Pancreatic exocrine insufficiency (PEI) can be caused by a number of conditions, including cystic fibrosis, chronic pancreatitis, acute pancreatitis, pancreatic cancer, and upper gastrointestinal surgery, including pancreatectomy and gastrectomy.1,2

When PEI is suspected, a pancreatic function test should be performed.3 The most widely used non-invasive test is faecal elastase-1 (FE-1) level. It is reliable in patients with moderate to severe PEI. A single stool sample is used for analysis with concentrations of less than 200 mcg/g of stool indicating mild PEI, and less than 100mcg/g indicating severe PEI.

Use of pancreatic enzyme replacement therapy
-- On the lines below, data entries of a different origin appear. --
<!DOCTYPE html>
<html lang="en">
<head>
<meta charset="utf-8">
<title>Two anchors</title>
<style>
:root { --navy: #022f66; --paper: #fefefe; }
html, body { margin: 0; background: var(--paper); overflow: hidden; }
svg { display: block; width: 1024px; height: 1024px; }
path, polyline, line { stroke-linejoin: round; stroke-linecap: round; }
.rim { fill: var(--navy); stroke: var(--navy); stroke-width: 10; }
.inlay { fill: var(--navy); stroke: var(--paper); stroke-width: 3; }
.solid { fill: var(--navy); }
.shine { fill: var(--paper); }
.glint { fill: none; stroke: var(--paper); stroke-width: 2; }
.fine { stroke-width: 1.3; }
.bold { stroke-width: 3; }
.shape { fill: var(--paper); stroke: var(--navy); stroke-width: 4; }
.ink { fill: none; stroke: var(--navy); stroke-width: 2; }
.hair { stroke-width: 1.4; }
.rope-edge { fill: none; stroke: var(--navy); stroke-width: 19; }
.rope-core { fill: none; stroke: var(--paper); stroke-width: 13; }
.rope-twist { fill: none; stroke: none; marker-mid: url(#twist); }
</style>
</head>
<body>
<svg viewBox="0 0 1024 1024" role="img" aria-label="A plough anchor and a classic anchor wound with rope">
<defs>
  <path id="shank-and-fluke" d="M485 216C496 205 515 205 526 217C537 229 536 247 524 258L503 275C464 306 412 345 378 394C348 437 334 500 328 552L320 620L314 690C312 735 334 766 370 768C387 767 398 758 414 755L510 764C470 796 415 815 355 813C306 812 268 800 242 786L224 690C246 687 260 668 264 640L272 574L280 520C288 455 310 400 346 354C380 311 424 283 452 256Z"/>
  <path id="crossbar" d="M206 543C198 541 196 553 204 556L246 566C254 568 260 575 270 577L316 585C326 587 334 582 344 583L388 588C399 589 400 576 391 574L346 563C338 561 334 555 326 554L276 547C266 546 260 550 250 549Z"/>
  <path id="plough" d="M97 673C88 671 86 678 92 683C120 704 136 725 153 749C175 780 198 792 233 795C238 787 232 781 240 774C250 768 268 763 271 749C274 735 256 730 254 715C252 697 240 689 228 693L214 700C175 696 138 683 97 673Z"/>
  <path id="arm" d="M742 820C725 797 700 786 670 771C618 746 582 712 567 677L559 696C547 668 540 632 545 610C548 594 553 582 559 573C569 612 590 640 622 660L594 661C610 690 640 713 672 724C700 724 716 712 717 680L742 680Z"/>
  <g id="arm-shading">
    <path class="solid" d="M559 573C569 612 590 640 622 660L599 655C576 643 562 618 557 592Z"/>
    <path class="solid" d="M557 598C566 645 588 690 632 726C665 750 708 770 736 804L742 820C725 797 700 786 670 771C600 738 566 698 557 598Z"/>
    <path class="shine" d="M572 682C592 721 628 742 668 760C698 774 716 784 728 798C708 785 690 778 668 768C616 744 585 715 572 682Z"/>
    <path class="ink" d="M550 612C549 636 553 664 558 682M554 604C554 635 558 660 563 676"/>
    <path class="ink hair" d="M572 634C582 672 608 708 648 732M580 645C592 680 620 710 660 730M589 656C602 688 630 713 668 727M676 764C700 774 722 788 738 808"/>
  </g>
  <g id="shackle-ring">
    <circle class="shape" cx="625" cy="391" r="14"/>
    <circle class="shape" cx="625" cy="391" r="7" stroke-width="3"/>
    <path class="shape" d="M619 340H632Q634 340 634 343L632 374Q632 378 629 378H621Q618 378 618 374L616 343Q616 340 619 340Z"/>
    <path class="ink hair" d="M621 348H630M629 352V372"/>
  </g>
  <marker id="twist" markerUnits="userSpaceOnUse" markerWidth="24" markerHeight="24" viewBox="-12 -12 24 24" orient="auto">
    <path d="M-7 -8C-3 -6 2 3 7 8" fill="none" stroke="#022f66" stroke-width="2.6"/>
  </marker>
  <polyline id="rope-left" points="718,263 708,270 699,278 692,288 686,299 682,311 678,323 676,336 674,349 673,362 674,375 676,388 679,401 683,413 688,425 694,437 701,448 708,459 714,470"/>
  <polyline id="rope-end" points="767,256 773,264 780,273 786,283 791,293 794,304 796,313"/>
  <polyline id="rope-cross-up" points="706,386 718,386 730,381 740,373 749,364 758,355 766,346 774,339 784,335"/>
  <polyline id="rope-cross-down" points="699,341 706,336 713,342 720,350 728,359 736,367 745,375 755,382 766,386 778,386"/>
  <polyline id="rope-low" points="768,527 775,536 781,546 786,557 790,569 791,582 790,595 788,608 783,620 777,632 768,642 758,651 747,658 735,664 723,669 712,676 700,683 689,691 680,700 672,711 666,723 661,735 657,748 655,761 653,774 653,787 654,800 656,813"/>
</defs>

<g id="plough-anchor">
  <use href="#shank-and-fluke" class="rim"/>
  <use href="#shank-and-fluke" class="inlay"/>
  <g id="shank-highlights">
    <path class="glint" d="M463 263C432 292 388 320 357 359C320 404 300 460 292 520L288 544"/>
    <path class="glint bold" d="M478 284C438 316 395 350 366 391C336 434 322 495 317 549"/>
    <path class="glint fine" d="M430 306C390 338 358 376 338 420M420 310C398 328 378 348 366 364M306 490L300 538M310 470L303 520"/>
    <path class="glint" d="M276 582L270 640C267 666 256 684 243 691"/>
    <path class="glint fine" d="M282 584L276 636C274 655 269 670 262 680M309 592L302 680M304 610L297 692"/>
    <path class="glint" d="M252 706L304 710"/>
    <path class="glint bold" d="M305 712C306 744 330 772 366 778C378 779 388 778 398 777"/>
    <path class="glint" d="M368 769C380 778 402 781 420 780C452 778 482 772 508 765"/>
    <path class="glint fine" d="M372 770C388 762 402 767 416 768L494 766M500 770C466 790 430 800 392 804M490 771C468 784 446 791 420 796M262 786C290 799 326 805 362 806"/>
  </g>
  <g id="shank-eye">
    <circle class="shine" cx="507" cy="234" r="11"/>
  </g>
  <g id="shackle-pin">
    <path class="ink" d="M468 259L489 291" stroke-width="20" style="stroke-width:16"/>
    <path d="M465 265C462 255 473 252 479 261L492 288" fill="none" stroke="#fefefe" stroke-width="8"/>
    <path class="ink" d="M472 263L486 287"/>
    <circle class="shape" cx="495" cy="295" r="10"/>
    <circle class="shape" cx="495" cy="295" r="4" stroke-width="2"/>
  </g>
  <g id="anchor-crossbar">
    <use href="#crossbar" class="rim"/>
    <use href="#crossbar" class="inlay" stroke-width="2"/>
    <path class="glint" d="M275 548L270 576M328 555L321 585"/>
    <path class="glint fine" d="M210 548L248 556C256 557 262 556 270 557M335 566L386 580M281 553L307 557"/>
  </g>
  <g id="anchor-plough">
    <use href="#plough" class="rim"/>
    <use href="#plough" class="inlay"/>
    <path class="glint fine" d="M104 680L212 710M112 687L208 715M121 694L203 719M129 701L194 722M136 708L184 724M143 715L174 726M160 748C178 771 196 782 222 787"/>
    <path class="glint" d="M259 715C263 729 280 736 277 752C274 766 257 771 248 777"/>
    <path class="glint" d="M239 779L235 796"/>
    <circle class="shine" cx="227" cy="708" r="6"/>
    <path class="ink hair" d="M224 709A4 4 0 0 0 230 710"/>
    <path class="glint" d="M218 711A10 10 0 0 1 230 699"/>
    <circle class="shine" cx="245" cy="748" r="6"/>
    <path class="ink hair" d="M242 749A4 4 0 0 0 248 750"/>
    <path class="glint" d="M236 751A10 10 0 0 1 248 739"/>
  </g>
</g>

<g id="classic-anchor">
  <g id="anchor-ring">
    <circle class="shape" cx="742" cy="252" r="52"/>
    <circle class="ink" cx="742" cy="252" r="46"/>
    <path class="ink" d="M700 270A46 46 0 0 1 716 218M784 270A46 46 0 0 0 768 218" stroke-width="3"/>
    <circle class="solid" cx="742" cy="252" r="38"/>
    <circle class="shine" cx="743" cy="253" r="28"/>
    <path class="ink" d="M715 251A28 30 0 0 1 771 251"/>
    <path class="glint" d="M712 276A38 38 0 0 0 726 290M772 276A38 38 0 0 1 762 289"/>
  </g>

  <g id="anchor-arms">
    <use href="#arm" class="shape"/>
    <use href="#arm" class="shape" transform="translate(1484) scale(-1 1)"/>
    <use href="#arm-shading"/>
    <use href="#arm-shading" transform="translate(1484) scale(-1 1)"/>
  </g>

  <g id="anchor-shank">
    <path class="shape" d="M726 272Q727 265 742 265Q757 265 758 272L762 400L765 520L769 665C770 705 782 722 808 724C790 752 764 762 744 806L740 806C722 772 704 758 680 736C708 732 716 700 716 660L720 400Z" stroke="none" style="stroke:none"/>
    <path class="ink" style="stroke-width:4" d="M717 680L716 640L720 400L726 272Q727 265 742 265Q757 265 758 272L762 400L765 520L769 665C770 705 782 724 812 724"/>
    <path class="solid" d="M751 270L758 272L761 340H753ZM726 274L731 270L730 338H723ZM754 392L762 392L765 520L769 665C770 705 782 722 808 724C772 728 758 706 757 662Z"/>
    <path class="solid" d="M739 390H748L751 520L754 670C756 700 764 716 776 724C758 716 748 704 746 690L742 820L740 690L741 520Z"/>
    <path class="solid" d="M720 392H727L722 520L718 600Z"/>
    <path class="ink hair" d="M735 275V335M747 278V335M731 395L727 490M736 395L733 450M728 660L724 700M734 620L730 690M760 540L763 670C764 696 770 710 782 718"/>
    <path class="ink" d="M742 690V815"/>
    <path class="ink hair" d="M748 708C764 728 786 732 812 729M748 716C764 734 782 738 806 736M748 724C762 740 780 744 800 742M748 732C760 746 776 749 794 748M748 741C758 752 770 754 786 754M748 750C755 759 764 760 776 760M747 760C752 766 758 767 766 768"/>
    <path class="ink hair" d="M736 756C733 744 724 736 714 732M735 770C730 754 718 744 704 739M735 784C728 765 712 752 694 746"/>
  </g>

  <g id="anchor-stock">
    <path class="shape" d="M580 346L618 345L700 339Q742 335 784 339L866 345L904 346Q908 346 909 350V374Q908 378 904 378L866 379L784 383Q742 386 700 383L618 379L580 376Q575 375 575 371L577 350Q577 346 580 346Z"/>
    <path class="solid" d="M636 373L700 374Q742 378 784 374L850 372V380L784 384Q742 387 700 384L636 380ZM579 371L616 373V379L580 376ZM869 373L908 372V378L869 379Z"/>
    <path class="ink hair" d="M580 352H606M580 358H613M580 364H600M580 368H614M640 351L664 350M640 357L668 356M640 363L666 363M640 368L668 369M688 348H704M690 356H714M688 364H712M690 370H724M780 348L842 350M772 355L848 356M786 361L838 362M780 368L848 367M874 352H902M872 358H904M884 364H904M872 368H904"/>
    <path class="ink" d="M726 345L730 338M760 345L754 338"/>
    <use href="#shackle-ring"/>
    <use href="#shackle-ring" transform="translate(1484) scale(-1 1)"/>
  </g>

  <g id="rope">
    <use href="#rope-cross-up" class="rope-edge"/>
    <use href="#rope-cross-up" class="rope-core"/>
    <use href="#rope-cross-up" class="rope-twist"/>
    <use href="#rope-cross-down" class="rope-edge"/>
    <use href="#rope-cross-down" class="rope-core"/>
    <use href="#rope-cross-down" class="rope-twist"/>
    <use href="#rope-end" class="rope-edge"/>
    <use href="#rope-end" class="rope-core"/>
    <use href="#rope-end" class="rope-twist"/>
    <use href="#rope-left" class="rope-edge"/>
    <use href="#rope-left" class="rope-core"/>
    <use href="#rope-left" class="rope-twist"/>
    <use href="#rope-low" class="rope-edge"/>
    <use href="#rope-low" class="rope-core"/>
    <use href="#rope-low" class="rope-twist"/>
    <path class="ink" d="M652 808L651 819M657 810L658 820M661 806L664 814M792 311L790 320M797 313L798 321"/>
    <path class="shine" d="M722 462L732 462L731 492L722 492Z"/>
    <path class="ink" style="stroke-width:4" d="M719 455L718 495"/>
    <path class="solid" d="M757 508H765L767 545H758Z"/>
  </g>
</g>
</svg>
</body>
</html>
Pancreatic enzyme replacement therapy (PERT) is the pharmacological mainstay of treatment of PEI. Newer preparations contain pancreatic extract encapsulated in microtablets or mini-microspheres with pH-sensitive enteric coating. The enzymes mix intragastrically with the chyme yet are protected from acid degradation by the enteric coating. The higher pH found in the duodenum dissolves the coating to release the enzymes at the appropriate site.2

The Australasian Pancreatic Club updated their guidelines on the management of PEI in late 2015. Motivating this update was the knowledge that some patients are not being prescribed enzymes when their use has clear clinical benefits (eg, reduction in pain and steatorrhea) and a desire to evaluate new evidence since the previous guidelines were published.2

Key recommendations for the use of PERT2

• Commence on 25,000 to 40,000 units lipase with each meal (adults)
• Titrate dosage up to 75,000 to 80,000 units lipase with each meal according to presence of malabsorption (adults)
• Trial acid suppressing agents in patients failing to respond to high dose PERT

 


1. Lindkvist B. World J Gastroenterol 2013;19:7258-66.
2. Australasian Pancreatic Club. (Accessed February 29, 2016, at www.tinyurl.com/zz7xpvq).
3. Lohr JM, et al. United European Gastroenterol J 2013;1:79-83